▶ EXERCISE OBJECTIVE: Repeat the listing below in full, keeping each word as given.

----- GIVEN INFORMATION

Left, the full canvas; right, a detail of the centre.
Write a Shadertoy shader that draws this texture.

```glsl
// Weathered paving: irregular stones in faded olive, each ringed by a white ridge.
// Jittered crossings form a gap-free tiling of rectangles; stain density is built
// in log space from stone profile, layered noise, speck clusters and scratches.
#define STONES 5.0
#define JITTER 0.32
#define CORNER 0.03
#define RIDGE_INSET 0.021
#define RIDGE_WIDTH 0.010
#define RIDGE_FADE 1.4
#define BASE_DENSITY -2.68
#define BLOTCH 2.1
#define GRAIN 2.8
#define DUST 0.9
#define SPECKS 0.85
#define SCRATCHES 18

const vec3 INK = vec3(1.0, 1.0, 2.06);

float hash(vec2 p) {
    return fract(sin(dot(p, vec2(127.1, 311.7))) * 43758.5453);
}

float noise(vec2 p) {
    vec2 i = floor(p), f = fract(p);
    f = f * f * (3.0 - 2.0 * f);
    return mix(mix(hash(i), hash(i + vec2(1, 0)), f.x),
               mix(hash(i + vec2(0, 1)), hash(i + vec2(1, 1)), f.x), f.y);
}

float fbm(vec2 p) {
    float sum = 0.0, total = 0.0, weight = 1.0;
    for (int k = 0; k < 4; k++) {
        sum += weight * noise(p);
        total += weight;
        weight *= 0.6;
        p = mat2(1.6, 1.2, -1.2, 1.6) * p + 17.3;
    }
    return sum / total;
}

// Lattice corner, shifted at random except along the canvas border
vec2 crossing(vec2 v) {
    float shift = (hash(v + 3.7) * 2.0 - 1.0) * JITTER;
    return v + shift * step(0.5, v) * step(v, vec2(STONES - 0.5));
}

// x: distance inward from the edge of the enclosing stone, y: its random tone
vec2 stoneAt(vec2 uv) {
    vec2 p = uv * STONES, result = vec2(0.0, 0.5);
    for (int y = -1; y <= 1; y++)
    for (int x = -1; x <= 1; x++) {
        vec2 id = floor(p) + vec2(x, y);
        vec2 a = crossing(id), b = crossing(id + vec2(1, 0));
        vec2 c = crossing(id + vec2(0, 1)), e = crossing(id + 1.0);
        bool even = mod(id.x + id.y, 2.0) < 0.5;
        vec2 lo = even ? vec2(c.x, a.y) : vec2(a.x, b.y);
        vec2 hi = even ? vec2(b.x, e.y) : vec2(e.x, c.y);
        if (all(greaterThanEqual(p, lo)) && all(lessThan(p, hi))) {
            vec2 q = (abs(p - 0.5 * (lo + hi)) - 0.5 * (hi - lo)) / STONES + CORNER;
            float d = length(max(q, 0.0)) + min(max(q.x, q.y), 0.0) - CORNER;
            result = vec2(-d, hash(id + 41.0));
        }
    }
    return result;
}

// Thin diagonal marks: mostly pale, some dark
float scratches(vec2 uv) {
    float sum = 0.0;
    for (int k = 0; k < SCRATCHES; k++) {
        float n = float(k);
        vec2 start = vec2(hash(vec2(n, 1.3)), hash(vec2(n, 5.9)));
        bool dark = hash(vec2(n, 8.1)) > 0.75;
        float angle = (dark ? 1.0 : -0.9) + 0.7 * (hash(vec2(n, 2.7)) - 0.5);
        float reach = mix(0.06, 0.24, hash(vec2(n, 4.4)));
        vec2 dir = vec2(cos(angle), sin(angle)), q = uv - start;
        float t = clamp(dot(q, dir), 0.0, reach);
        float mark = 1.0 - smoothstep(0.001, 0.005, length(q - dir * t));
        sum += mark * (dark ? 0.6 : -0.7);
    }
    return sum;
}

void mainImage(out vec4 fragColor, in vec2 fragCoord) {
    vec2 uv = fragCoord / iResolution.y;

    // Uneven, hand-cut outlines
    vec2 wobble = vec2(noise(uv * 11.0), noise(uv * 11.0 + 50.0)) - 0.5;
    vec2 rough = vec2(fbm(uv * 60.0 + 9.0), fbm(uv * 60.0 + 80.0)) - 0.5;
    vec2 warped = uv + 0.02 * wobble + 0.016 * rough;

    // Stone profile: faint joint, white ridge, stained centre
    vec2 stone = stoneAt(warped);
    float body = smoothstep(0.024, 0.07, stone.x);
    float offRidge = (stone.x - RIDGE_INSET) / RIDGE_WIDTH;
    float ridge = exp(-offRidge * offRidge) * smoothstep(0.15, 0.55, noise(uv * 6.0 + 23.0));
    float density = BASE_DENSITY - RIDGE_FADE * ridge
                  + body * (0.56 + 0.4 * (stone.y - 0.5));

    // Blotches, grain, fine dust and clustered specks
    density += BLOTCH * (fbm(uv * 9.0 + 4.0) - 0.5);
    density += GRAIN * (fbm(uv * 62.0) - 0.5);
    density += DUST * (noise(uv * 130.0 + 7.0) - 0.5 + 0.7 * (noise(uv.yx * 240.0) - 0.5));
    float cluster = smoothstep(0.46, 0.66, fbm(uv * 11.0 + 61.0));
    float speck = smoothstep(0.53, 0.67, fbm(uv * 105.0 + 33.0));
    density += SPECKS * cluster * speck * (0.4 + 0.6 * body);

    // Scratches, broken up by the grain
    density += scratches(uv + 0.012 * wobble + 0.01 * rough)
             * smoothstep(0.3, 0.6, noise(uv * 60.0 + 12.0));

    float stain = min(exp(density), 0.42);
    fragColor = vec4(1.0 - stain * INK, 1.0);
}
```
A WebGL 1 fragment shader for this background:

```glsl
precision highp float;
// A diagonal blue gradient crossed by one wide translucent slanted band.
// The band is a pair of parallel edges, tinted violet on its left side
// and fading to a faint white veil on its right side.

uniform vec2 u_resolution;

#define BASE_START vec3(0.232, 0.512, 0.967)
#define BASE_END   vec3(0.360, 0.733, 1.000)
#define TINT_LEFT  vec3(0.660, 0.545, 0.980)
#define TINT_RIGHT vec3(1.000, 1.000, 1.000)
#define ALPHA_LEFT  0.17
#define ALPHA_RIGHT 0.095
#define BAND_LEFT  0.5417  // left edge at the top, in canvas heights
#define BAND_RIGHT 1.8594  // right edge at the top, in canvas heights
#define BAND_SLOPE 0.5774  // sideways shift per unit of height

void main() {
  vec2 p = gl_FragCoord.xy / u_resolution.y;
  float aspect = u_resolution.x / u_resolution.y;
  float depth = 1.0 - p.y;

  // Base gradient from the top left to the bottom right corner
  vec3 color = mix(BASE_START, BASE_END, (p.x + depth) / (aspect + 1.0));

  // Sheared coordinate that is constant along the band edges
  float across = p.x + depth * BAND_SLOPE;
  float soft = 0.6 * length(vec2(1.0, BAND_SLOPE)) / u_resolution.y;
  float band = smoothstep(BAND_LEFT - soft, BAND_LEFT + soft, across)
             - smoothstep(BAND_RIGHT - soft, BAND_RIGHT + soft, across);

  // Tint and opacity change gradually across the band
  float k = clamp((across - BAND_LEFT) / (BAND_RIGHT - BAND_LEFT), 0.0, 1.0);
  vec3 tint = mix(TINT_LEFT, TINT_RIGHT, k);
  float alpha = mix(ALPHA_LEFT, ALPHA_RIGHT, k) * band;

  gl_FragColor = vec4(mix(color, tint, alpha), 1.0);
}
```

----------

▶ EXERCISE RESPONSE:
Left, the full canvas; right, a detail of the centre.
Write a Shadertoy shader that draws this texture.

```glsl
// Weathered paving: irregular stones in faded olive, each ringed by a white ridge.
// Jittered crossings form a gap-free tiling of rectangles; stain density is built
// in log space from stone profile, layered noise, speck clusters and scratches.
#define STONES 5.0
#define JITTER 0.32
#define CORNER 0.03
#define RIDGE_INSET 0.021
#define RIDGE_WIDTH 0.010
#define RIDGE_FADE 1.4
#define BASE_DENSITY -2.68
#define BLOTCH 2.1
#define GRAIN 2.8
#define DUST 0.9
#define SPECKS 0.85
#define SCRATCHES 18

const vec3 INK = vec3(1.0, 1.0, 2.06);

float hash(vec2 p) {
    return fract(sin(dot(p, vec2(127.1, 311.7))) * 43758.5453);
}

float noise(vec2 p) {
    vec2 i = floor(p), f = fract(p);
    f = f * f * (3.0 - 2.0 * f);
    return mix(mix(hash(i), hash(i + vec2(1, 0)), f.x),
               mix(hash(i + vec2(0, 1)), hash(i + vec2(1, 1)), f.x), f.y);
}

float fbm(vec2 p) {
    float sum = 0.0, total = 0.0, weight = 1.0;
    for (int k = 0; k < 4; k++) {
        sum += weight * noise(p);
        total += weight;
        weight *= 0.6;
        p = mat2(1.6, 1.2, -1.2, 1.6) * p + 17.3;
    }
    return sum / total;
}

// Lattice corner, shifted at random except along the canvas border
vec2 crossing(vec2 v) {
    float shift = (hash(v + 3.7) * 2.0 - 1.0) * JITTER;
    return v + shift * step(0.5, v) * step(v, vec2(STONES - 0.5));
}

// x: distance inward from the edge of the enclosing stone, y: its random tone
vec2 stoneAt(vec2 uv) {
    vec2 p = uv * STONES, result = vec2(0.0, 0.5);
    for (int y = -1; y <= 1; y++)
    for (int x = -1; x <= 1; x++) {
        vec2 id = floor(p) + vec2(x, y);
        vec2 a = crossing(id), b = crossing(id + vec2(1, 0));
        vec2 c = crossing(id + vec2(0, 1)), e = crossing(id + 1.0);
        bool even = mod(id.x + id.y, 2.0) < 0.5;
        vec2 lo = even ? vec2(c.x, a.y) : vec2(a.x, b.y);
        vec2 hi = even ? vec2(b.x, e.y) : vec2(e.x, c.y);
        if (all(greaterThanEqual(p, lo)) && all(lessThan(p, hi))) {
            vec2 q = (abs(p - 0.5 * (lo + hi)) - 0.5 * (hi - lo)) / STONES + CORNER;
            float d = length(max(q, 0.0)) + min(max(q.x, q.y), 0.0) - CORNER;
            result = vec2(-d, hash(id + 41.0));
        }
    }
    return result;
}

// Thin diagonal marks: mostly pale, some dark
float scratches(vec2 uv) {
    float sum = 0.0;
    for (int k = 0; k < SCRATCHES; k++) {
        float n = float(k);
        vec2 start = vec2(hash(vec2(n, 1.3)), hash(vec2(n, 5.9)));
        bool dark = hash(vec2(n, 8.1)) > 0.75;
        float angle = (dark ? 1.0 : -0.9) + 0.7 * (hash(vec2(n, 2.7)) - 0.5);
        float reach = mix(0.06, 0.24, hash(vec2(n, 4.4)));
        vec2 dir = vec2(cos(angle), sin(angle)), q = uv - start;
        float t = clamp(dot(q, dir), 0.0, reach);
        float mark = 1.0 - smoothstep(0.001, 0.005, length(q - dir * t));
        sum += mark * (dark ? 0.6 : -0.7);
    }
    return sum;
}

void mainImage(out vec4 fragColor, in vec2 fragCoord) {
    vec2 uv = fragCoord / iResolution.y;

    // Uneven, hand-cut outlines
    vec2 wobble = vec2(noise(uv * 11.0), noise(uv * 11.0 + 50.0)) - 0.5;
    vec2 rough = vec2(fbm(uv * 60.0 + 9.0), fbm(uv * 60.0 + 80.0)) - 0.5;
    vec2 warped = uv + 0.02 * wobble + 0.016 * rough;

    // Stone profile: faint joint, white ridge, stained centre
    vec2 stone = stoneAt(warped);
    float body = smoothstep(0.024, 0.07, stone.x);
    float offRidge = (stone.x - RIDGE_INSET) / RIDGE_WIDTH;
    float ridge = exp(-offRidge * offRidge) * smoothstep(0.15, 0.55, noise(uv * 6.0 + 23.0));
    float density = BASE_DENSITY - RIDGE_FADE * ridge
                  + body * (0.56 + 0.4 * (stone.y - 0.5));

    // Blotches, grain, fine dust and clustered specks
    density += BLOTCH * (fbm(uv * 9.0 + 4.0) - 0.5);
    density += GRAIN * (fbm(uv * 62.0) - 0.5);
    density += DUST * (noise(uv * 130.0 + 7.0) - 0.5 + 0.7 * (noise(uv.yx * 240.0) - 0.5));
    float cluster = smoothstep(0.46, 0.66, fbm(uv * 11.0 + 61.0));
    float speck = smoothstep(0.53, 0.67, fbm(uv * 105.0 + 33.0));
    density += SPECKS * cluster * speck * (0.4 + 0.6 * body);

    // Scratches, broken up by the grain
    density += scratches(uv + 0.012 * wobble + 0.01 * rough)
             * smoothstep(0.3, 0.6, noise(uv * 60.0 + 12.0));

    float stain = min(exp(density), 0.42);
    fragColor = vec4(1.0 - stain * INK, 1.0);
}
```
A WebGL 1 fragment shader for this background:

```glsl
precision highp float;
// A diagonal blue gradient crossed by one wide translucent slanted band.
// The band is a pair of parallel edges, tinted violet on its left side
// and fading to a faint white veil on its right side.

uniform vec2 u_resolution;

#define BASE_START vec3(0.232, 0.512, 0.967)
#define BASE_END   vec3(0.360, 0.733, 1.000)
#define TINT_LEFT  vec3(0.660, 0.545, 0.980)
#define TINT_RIGHT vec3(1.000, 1.000, 1.000)
#define ALPHA_LEFT  0.17
#define ALPHA_RIGHT 0.095
#define BAND_LEFT  0.5417  // left edge at the top, in canvas heights
#define BAND_RIGHT 1.8594  // right edge at the top, in canvas heights
#define BAND_SLOPE 0.5774  // sideways shift per unit of height

void main() {
  vec2 p = gl_FragCoord.xy / u_resolution.y;
  float aspect = u_resolution.x / u_resolution.y;
  float depth = 1.0 - p.y;

  // Base gradient from the top left to the bottom right corner
  vec3 color = mix(BASE_START, BASE_END, (p.x + depth) / (aspect + 1.0));

  // Sheared coordinate that is constant along the band edges
  float across = p.x + depth * BAND_SLOPE;
  float soft = 0.6 * length(vec2(1.0, BAND_SLOPE)) / u_resolution.y;
  float band = smoothstep(BAND_LEFT - soft, BAND_LEFT + soft, across)
             - smoothstep(BAND_RIGHT - soft, BAND_RIGHT + soft, across);

  // Tint and opacity change gradually across the band
  float k = clamp((across - BAND_LEFT) / (BAND_RIGHT - BAND_LEFT), 0.0, 1.0);
  vec3 tint = mix(TINT_LEFT, TINT_RIGHT, k);
  float alpha = mix(ALPHA_LEFT, ALPHA_RIGHT, k) * band;

  gl_FragColor = vec4(mix(color, tint, alpha), 1.0);
}
```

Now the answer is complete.